“The rise of social networking sites and related services has seen the amount and range of personal information – including sensitive health information – being published online sky-rocketing.
Users themselves generated much of this information whilst services not only make this available but often go further by pushing, structuring and aggregating the content.
Especially as this information may relate not only to users themselves but also third parties, these developments raise unprecedented challenges for both the interpretation and enforcement of data protection.

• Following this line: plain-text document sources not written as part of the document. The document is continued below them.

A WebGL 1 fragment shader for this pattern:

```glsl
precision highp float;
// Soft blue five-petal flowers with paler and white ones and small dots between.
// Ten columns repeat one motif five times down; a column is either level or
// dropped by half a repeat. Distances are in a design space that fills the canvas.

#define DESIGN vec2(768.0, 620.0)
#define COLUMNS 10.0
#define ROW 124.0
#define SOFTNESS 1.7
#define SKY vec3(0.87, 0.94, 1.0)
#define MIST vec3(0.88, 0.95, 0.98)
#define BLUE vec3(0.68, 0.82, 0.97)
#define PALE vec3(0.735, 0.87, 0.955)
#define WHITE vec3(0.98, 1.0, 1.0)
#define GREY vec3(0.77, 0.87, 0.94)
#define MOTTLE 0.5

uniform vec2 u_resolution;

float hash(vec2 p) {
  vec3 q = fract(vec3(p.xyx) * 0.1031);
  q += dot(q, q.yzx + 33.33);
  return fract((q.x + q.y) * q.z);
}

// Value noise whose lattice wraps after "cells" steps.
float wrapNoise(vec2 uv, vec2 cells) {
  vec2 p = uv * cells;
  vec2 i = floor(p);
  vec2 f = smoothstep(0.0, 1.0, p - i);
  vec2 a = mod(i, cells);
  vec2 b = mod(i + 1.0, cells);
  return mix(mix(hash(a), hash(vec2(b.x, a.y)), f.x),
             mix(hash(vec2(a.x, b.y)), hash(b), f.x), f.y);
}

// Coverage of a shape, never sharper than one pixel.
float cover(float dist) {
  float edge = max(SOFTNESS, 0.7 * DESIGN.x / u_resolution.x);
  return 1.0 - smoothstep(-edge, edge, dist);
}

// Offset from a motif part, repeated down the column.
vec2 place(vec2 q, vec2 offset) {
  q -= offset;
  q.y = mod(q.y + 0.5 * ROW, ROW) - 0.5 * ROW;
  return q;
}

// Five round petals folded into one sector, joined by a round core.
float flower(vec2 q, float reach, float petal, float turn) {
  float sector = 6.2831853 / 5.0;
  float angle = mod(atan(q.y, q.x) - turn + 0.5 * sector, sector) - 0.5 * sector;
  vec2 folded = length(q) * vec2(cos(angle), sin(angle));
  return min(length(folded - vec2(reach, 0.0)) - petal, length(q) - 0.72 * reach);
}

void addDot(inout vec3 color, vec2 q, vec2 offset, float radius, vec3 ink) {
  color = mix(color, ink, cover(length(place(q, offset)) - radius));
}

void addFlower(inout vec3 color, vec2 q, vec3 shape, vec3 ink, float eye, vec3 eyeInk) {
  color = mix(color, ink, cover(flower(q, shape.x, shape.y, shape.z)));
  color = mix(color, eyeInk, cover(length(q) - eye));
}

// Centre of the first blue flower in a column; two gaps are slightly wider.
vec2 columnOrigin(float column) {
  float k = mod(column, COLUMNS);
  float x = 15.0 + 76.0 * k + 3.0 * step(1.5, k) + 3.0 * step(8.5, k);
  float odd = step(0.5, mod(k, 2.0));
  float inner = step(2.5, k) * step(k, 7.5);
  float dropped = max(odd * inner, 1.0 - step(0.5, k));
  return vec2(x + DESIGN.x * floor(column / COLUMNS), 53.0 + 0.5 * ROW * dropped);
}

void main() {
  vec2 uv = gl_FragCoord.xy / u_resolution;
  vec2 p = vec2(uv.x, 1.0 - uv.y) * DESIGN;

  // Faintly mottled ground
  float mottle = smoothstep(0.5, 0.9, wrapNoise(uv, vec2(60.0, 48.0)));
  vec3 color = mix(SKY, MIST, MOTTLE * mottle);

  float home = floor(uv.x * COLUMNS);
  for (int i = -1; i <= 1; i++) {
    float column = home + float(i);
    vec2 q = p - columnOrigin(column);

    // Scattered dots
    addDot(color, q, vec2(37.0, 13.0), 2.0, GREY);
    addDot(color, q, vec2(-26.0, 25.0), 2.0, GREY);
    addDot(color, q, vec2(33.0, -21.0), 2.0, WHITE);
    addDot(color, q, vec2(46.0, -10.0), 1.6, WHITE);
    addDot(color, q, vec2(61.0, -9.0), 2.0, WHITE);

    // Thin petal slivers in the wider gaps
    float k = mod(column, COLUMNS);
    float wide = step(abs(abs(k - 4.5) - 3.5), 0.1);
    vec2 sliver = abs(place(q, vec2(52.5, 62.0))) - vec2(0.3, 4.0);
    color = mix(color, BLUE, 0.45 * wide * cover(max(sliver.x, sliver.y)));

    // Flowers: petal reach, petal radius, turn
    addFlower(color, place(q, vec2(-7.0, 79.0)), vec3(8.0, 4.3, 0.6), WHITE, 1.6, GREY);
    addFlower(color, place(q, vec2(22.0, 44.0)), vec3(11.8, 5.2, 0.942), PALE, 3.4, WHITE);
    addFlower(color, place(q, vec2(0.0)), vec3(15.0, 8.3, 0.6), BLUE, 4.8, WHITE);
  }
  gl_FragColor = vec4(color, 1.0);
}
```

This lecture will explore what responsibilities user services and also users themselves both do and should have given the law’s multi-faceted ambition to protect individuals whilst respecting and safeguarding both competing rights such as freedom of expression and also the considerable social, economic and health benefits made possible by information technology.”
Website of the Centre for Medical Ethics and Law: https://www.cmel.hku.hk/